“Oh.” Newman looked down at the floor, unable to handle the looks of judgment from his boss. “Well then, sorry for making everyone think they were all going to die. Am I fired?”
Connor sighed, loudly. “No, you're not fired. But I probably do need to pin a note on your shirt, explaining to people what's happening if you forget your meds again.” He reached into his pocket, and pulled out a stack of adhesive notes, a marker, and a safety pin. He quickly filled out a note, then pinned it on Newman's shirt.
Newman wasn't paying attention to the note-pinning, but was instead staring at the conductor's pants. “You had all those things in your pockets? You just walk around with those things in there? All the time?”
“I'm going to get your meds.” Connor replied. “And your tea, I guess. Can't take meds without a drink.”
“Oh yeah, the tea. I do like tea.” said Newman. “And... some cookies?”
Connor was about to walk away, but paused for a few seconds. “Okay, fine.”

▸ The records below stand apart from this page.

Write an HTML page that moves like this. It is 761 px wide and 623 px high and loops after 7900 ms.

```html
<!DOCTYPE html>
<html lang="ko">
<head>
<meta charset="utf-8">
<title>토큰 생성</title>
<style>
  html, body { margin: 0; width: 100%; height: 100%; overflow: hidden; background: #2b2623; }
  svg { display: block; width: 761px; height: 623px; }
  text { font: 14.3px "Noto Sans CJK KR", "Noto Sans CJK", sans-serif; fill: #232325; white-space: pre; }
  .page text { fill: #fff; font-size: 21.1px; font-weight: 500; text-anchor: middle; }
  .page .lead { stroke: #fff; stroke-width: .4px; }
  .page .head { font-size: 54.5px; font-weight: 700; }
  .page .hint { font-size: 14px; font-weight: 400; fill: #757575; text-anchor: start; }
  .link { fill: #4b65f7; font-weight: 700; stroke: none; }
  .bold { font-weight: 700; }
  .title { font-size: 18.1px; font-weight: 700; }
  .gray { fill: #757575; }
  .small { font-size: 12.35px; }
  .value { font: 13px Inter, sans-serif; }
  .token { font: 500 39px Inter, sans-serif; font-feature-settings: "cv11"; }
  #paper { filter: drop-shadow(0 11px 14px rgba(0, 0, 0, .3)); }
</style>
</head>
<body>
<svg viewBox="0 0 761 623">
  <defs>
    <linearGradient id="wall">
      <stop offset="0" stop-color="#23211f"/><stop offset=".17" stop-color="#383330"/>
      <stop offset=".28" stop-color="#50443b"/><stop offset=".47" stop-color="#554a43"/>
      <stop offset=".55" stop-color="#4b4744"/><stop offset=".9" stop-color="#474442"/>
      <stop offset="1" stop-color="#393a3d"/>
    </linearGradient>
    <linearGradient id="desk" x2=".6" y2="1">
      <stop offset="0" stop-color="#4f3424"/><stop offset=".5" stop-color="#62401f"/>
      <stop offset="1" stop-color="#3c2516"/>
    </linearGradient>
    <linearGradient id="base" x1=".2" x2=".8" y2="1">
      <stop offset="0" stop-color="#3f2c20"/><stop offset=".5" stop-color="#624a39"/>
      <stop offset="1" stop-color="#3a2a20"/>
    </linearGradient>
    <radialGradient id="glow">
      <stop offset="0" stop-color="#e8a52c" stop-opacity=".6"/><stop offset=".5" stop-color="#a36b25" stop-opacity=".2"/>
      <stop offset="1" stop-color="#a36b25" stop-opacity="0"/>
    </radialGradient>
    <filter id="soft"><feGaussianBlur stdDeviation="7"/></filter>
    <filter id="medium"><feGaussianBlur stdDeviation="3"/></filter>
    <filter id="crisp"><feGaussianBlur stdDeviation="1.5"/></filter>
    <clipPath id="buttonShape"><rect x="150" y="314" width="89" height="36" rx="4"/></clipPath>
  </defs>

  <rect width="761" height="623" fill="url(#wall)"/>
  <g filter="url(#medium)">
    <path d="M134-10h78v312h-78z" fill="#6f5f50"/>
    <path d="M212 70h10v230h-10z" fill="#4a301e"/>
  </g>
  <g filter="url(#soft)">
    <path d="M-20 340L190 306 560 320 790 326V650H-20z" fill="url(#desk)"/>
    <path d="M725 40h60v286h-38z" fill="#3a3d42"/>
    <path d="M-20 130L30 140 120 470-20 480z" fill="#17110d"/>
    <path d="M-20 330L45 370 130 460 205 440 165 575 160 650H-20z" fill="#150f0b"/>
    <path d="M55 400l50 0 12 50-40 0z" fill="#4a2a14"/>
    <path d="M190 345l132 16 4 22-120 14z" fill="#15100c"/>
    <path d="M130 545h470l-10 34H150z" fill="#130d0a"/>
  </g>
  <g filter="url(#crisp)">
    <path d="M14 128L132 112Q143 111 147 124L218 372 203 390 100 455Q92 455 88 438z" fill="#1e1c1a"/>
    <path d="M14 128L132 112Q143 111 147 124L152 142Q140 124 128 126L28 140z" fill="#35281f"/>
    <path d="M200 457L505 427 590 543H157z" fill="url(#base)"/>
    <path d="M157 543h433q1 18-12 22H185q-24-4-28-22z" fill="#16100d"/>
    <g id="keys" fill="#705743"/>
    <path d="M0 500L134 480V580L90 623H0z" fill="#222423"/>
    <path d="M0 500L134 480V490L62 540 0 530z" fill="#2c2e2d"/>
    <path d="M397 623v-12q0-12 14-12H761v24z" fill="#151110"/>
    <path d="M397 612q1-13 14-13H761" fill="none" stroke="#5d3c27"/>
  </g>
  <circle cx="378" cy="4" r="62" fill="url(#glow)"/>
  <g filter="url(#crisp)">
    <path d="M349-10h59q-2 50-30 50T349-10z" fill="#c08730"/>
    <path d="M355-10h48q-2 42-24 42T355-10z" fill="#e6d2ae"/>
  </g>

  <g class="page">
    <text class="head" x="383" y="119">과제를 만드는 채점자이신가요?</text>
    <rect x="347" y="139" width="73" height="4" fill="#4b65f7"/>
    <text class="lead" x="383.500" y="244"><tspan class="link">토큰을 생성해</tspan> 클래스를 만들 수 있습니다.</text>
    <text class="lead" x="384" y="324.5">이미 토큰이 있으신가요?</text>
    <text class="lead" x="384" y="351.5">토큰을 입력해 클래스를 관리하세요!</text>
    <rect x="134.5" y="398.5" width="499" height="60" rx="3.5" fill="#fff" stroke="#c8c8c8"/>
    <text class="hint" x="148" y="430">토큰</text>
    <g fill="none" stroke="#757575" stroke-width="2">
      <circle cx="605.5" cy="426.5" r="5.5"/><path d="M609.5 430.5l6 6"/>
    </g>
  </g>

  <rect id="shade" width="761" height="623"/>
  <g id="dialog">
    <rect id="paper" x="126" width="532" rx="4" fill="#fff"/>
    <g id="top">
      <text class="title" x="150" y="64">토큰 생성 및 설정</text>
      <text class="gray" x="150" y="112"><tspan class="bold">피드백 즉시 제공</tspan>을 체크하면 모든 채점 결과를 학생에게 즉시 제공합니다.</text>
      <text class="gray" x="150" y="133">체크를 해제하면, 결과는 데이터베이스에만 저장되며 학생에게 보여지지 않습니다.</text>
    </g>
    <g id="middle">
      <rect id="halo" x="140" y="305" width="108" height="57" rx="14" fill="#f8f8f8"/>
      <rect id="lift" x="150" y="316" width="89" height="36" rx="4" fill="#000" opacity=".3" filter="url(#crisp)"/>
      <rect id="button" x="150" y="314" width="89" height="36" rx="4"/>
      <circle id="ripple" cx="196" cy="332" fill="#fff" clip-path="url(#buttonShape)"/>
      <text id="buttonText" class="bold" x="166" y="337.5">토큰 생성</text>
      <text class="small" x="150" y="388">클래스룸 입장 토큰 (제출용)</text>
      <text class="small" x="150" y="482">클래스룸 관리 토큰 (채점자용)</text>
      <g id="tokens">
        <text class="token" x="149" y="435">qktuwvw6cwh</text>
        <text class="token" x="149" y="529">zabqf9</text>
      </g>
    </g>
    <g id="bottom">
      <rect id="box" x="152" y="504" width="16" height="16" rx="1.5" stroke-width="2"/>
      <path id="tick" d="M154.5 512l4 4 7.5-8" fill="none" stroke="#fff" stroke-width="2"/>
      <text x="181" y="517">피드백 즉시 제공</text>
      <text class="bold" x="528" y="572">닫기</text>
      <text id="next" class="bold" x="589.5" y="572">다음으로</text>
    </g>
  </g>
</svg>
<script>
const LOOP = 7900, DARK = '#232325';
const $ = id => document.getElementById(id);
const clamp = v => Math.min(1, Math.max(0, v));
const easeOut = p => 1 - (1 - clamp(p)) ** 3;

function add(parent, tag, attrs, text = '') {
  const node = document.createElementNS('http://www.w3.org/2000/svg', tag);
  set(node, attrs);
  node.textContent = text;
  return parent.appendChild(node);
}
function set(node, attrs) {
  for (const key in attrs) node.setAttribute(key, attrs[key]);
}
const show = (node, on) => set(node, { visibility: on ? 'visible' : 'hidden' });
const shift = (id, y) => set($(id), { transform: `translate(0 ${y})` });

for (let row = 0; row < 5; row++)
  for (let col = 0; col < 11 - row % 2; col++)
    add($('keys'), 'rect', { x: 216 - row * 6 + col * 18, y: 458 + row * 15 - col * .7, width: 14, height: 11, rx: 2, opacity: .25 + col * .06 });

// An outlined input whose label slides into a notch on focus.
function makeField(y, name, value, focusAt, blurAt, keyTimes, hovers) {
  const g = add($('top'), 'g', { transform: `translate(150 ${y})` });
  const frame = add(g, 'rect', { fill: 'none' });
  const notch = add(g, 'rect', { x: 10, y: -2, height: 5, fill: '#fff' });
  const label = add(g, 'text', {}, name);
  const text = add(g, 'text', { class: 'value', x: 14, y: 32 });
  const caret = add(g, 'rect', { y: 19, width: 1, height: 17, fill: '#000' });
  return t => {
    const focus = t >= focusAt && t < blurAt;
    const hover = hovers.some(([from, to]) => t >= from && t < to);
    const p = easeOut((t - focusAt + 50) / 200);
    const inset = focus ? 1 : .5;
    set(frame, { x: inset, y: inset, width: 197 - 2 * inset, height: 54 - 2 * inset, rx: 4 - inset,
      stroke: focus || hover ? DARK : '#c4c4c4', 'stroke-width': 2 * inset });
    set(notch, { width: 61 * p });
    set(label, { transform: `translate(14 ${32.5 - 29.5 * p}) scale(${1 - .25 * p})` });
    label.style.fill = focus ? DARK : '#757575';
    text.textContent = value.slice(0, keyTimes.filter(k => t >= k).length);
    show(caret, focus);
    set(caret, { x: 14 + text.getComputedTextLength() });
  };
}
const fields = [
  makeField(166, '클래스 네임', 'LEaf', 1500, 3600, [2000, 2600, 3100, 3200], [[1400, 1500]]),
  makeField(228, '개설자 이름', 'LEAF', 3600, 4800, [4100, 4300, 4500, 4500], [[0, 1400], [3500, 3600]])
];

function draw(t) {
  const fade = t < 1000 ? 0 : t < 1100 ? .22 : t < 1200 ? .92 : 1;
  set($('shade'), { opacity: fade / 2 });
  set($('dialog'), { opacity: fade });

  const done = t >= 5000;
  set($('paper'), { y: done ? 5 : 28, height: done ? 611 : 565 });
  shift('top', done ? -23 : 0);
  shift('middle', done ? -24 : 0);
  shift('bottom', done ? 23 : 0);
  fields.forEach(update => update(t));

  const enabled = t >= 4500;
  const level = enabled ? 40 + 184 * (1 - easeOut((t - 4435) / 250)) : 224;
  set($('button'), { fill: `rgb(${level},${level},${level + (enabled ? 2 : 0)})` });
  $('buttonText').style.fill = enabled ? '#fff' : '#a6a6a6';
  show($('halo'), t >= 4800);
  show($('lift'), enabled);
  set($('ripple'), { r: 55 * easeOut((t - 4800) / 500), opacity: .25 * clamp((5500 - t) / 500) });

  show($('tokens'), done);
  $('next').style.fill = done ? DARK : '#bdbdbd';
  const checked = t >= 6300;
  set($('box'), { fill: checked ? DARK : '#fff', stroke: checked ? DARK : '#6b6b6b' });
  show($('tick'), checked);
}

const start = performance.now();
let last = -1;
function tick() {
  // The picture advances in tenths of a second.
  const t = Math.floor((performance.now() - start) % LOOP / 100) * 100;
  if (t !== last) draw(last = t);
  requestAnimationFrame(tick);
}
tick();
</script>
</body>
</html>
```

“And a blanket?” asked Newman.
Connor had just started to walk away, but stopped again. “Seriously?”
“Sorry, I guess I got carried away.” said Newman, just before Connor left. “Or I guess you could say I have a runaway imagination, am I right?” He smiled, beaming with pride, and looked around to see who may have noticed his obscure pun.
“No.” said the man in front of him with the headphones.
The woman in red just shook her head. “That was horrible.”
Nancy then walked up from behind them. “Please don't say 'runaway' on a train.”
“Excuse me,” said Newman, “who are you?”
Nancy took a step back. Her jaw dropped. “Hey! You don't remember me? I'm your wife.”
Newman started sweating again, breathing harder. He took another look at her face, trying to find something he might recognize. “Seriously?”
“No!” said Nancy, laughing pretty hard. “I'm just joking.” She immediately stopped laughing. She stared at Newman and bit her lower lip. “But... I could be.”
“Wow.” said Newman. “Um... I gotta' go.” He stood up, and very quickly walked to the front of the train, closing the door behind him.”
The man with the headphones turned around, toward Nancy and the woman in red. “Well well well, I guess you really made him...”
“Don't say it.” said Nancy.
The man with the headphones sighed, and turned back around. “Okay, fine. Whatever.”